A molten Dwarven fortress atop cold, snowy mountains; a jungle of merciless danger and adventure; and people of all types to be found in every corner of the world, partaking in a cultural phenomenon unlike any other.
In 2004, this was some of what awaited those who entered Blizzard Entertainment’s World of Warcraft, a game that changed the landscape of online role-playing games forever. Since its launch as an immediate hit and cementing its spot in popular nomenclature, the game’s content has only grown in scope.

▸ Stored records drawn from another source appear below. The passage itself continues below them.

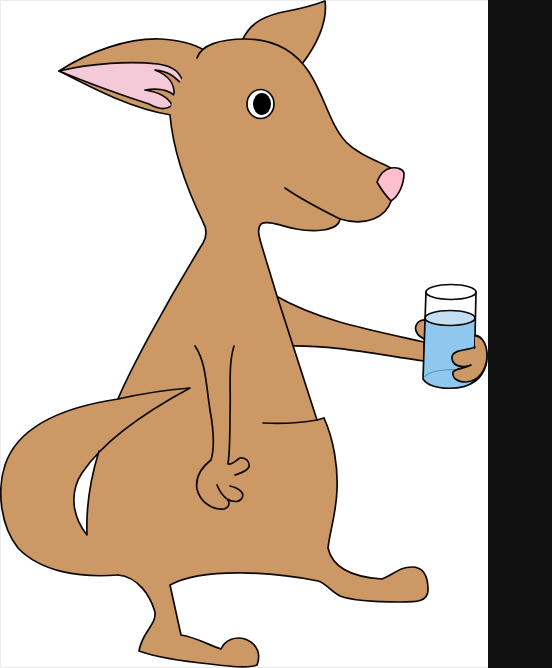
<!DOCTYPE html>
<html lang="en">
<head>
<meta charset="utf-8">
<title>Kangaroo with a glass of water</title>
<style>
:root {
  --paper: #ffffff;
  --edge: #ececec;
  --bar: #111111;
  --fur: #cc9966;
  --ink: #0c0805;
  --ear-pink: #f4c9d8;
  --nose-pink: #ffc0cb;
  --water: #8ec8ee;
  --water-top: #c4def4;
  --water-line: #5b93ad;
}
html, body { margin: 0; background: var(--paper); overflow: hidden; }
svg { display: block; width: 552px; height: 668px; }
.paper { fill: var(--paper); }
.edge { fill: none; stroke: var(--edge); }
.bar { fill: var(--bar); }
.outline { stroke: var(--ink); stroke-width: 1.7; stroke-linejoin: round; stroke-linecap: round; }
.fur { fill: var(--fur); }
.line { fill: none; }
.ear-pink { fill: var(--ear-pink); }
.nose { fill: var(--nose-pink); }
.water { fill: var(--water); }
.water-top { fill: var(--water-top); }
.water-line { fill: none; stroke: var(--water-line); stroke-width: 1.2; }
.eye-white { fill: var(--paper); }
.pupil { fill: #000; }
</style>
</head>
<body>
<svg viewBox="0 0 552 668" role="img" aria-label="Cartoon kangaroo holding a glass of water">
  <rect class="paper" width="552" height="668"/>
  <path class="edge" d="M488 .5H.5V667.5H488"/>
  <rect class="bar" x="488" width="64" height="668"/>

  <g id="far-ear">
    <path class="fur outline" d="M242 41C250 22 266 15 288 11C304 8 317 4 325 1C328 22 316 46 302 64Z"/>
  </g>

  <g id="near-ear">
    <path class="fur outline" d="M59 71C90 51 128 38 160 39C180 40 194 44 204 50L190 90L171 115C132 109 92 88 59 71Z"/>
    <path class="ear-pink outline" d="M59 71C92 63 130 61 158 64C173 66 181 73 183 83C178 84 176 72 155 70C168 75 175 84 174 95C168 90 158 88 145 90C158 92 168 97 172 105C166 111 158 109 149 104C118 94 88 83 59 71Z"/>
  </g>

  <g id="far-arm">
    <path class="fur outline" d="M276 296C320 321 370 330 424 342V361C380 355 335 345 288 346Z"/>
    <path class="fur outline" d="M427 320C418 319 413 326 417 333C419 337 424 339 428 341Z"/>
    <path class="fur outline" d="M474 335C483 335 487 346 487 357C487 369 480 380 470 384H458V345Z"/>
  </g>

  <g id="glass">
    <path class="paper" d="M426 292L424 381C432 391 466 391 474 380L476 292C472 282 430 282 426 292Z"/>
    <path class="water" d="M425 318L423 379C432 391 466 391 474 381L475 318Z"/>
    <ellipse class="water-top outline" cx="450" cy="318" rx="25" ry="7.5"/>
    <path class="water-line" d="M424 377C431 369 455 368 468 372"/>
    <ellipse class="line outline" cx="451" cy="292" rx="25" ry="7.5"/>
    <path class="line outline" d="M426 292L423 379C431 391 466 391 474 381L476 292"/>
  </g>

  <g id="fingers">
    <path class="fur" d="M475 336C484 337 487 347 487 357C486 370 479 381 466 382C457 382 452 378 453 372C456 369 462 368 466 367C457 368 451 363 452 356C454 350 464 349 475 349Z"/>
    <path class="line outline" d="M475 336C484 337 487 347 487 357C486 370 479 381 466 382C457 382 452 378 453 372C456 368 464 369 471 365C460 369 451 365 452 356C455 349 466 351 475 347"/>
  </g>

  <g id="body">
    <path class="fur" d="M197 58C201 45 220 39 245 39C275 39 295 51 309 72C325 97 330 125 346 142C359 155 378 161 391 168V201C386 216 366 226 340 219C338 232 312 232 296 229C281 226 268 220 261 224C256 229 260 240 263 250L277 296L317 420L324 418C334 440 338 468 337 490C336 515 330 530 328 548C332 566 350 577 382 579C395 574 399 567 412 567C424 567 428 577 428 590C428 602 416 602 400 602C375 602 351 600 340 596C330 591 326 583 318 581C278 573 205 566 170 585L181 635C195 637 209 645 221 649C225 640 235 636 245 639C258 644 261 655 257 665C250 668 232 667 210 664C180 661 156 657 139 651C140 645 142 641 144 637C150 626 156 621 155 612C150 595 138 577 118 575C80 578 41 572 18 548C0 525-4 490 5 465C20 420 80 405 118 399C130 370 165 305 203 243C207 236 207 229 203 222C185 185 173 150 170 115C171 95 182 75 197 58Z"/>
    <path class="line outline" d="M197 58C201 45 220 39 245 39C275 39 295 51 309 72C325 97 330 125 346 142C359 155 378 161 391 168M391 201C386 217 366 227 340 219C338 232 312 232 296 229C281 226 268 220 261 224C256 229 260 240 263 250L277 296L317 420M324 418C334 440 338 468 337 490C336 515 330 530 328 548C332 566 350 577 382 579C395 574 399 567 412 567C424 567 428 577 428 590C428 602 416 602 400 602C375 602 351 600 340 596C330 591 326 583 318 581C278 573 205 566 170 585L181 635C195 637 209 645 221 649C225 640 235 636 245 639C258 644 261 655 257 665C250 668 232 667 210 664C180 661 156 657 139 651C140 645 142 641 144 637C150 626 156 621 155 612C150 595 138 577 118 575"/>
    <path class="line outline" d="M118 399C130 370 165 305 203 243C207 236 207 229 203 222C185 185 173 150 170 115"/>
    <path class="line outline" d="M263 423C282 424 300 423 317 420L324 418"/>
  </g>

  <g id="tail">
    <path class="paper" d="M99 451C90 480 86 510 87 535C71 515 70 491 82 473C87 465 93 457 99 451Z"/>
    <path class="line outline" d="M99 451C90 480 86 510 87 535C71 515 70 491 82 473C104 440 149 410 190 388C165 390 140 394 118 399C78 405 20 420 5 465C-3 490 0 525 18 548C41 572 80 578 118 575"/>
  </g>

  <g id="near-arm">
    <path class="line outline" d="M195 346C206 362 206 385 210 410C214 432 215 447 211 460C202 467 195 477 197 489C200 502 212 510 224 509C230 507 230 502 227 499C232 502 239 503 242 498C245 493 239 488 230 486M217 485C219 490 223 496 227 499M234 346C228 365 231 390 230 415C230 435 230 450 228 464C233 465 236 460 240 458C246 457 250 462 249 467C246 472 240 473 235 475"/>
  </g>

  <g id="face">
    <ellipse class="eye-white outline" cx="260.5" cy="104" rx="13.5" ry="14.5"/>
    <ellipse class="pupil" cx="262" cy="104" rx="9" ry="11"/>
    <path class="line outline" d="M285 188C302 200 320 209 340 219"/>
    <path class="nose outline" d="M377 182C380 174 385 169 391 168C397 167 403 169 404 173C404 184 399 196 391 201C386 196 381 189 377 182Z"/>
  </g>
</svg>
</body>
</html>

What started as an ambitious project into unknown territory has become a perennial king of the industry that set the example for others for years to come.
Now, fresh off the heels of WoW’s latest content expansion, Battle for Azeroth, Blizzard is preparing a new kind of journey — this summer, players will get to go back to where it all began in World of Warcraft: Classic.
For the past several years, the ability to play the game in its original version has been a hotly requested commodity from Blizzard’s player base. Some of the most ardent fans have even created privately run versions of the game where players have been able to enjoy the game in this desired original version, albeit through unofficial means. But in a few months from now, that won’t have to be the case for them anymore.
My own personal experience with World of Warcraft? Well, I played it in 2005 through 2006, shortly after its release. As a youngling with copious free time, I did a lot of adventuring in the world of Azeroth those many years ago. In the grand scheme, though, I know that it was only a short amount of the game’s lifespan to come, by the year 2019. While I have scantly played the game since, I have kept tabs on it and know much of the changes brought forth during my absence. While I can’t have a real opinion on WoW’s present state without playing it, what I can share is my experience with the game and what I anticipate in Classic.
As a budding teenager who would rather be a bombastic dwarf paladin than a quiet human high schooler, playing WoW was a magical time indeed for younger me. It filled a void of community that is often felt by introverted kids in high school who are still trying to figure themselves out (because it’s not like I still haven’t figured myself out yet… yeah, totally have…). I got to be someone who I was on the inside, but couldn’t effectively summon forth into the real world.
There was loads of fun to be had playing the game — a vast world to explore, various quests to embark on, and dungeons to conquer. You could even battle other players, in organized capture-the-flag fashion or the more random “I am trying to eat some bread and now an orc is suddenly attacking me” variety. I enjoyed both in their own ways. A common aspect across the game was that progress was slow, but the scarcity principle might apply there — the more scarce progress is, the more treasured it is once you acquire it. And what’s self-achievement without the ability to show it off in front of others?
Kidding, of course. Well, maybe.
There were really all sorts of people that you might have come across while venturing out in the world. I played on what’s known as a “PvP,” or “player-versus-player” server, where a player can attack another in almost every area of the game, pending they were of opposite faction (there was one gladiatorial arena where faction loyalty was less of a rule and more of a guideline, though). This led to such aforementioned “I am trying to eat my bread and someone is killing me” moments. You could choose to play on a server without this anarchy-style gameplay, of course, though I do think playing in this mode added to the social element. Rivalries were formed, and great victories and defeats were had. It added layers, to say the least (layers of corpses on the ground, mainly).
I do think, though, that my experience with WoW was made most memorable by the social aspect. My character, as a paladin, had the ability to give other players “buffs,” or temporary improvements to their character’s power. I could give a buff to random players just walking by, and when I did, I’d often get a thanks from them in return, or a buff of their own, as we went our separate ways. That sort of interaction felt good and genuine. Pure, even. Sometimes, it really is the small things.
For a more specific moment, while I have many memories battling players or traversing dungeons with others, one of my standout memories was when my friends and I were exploring the world late at night. We decided to climb up a hill that was a bit secluded and off the beaten path, and the sun was rising. When we got to the top and looked at the view, I paused for a moment. Something about that moment felt still; peaceful. It’s a small moment, yet it stands out in my memory so many years later.
It’s moments like those that, more than capturing any flag, or eating bread over a dead orc, that I appreciate most, and I feel WoW was a mirror to real life in that way. Moments that you think you’ll look back on most are often the smaller ones you weren’t expecting to. I look forward to future players soon getting to experience that in the same world and on the same hills that I once did.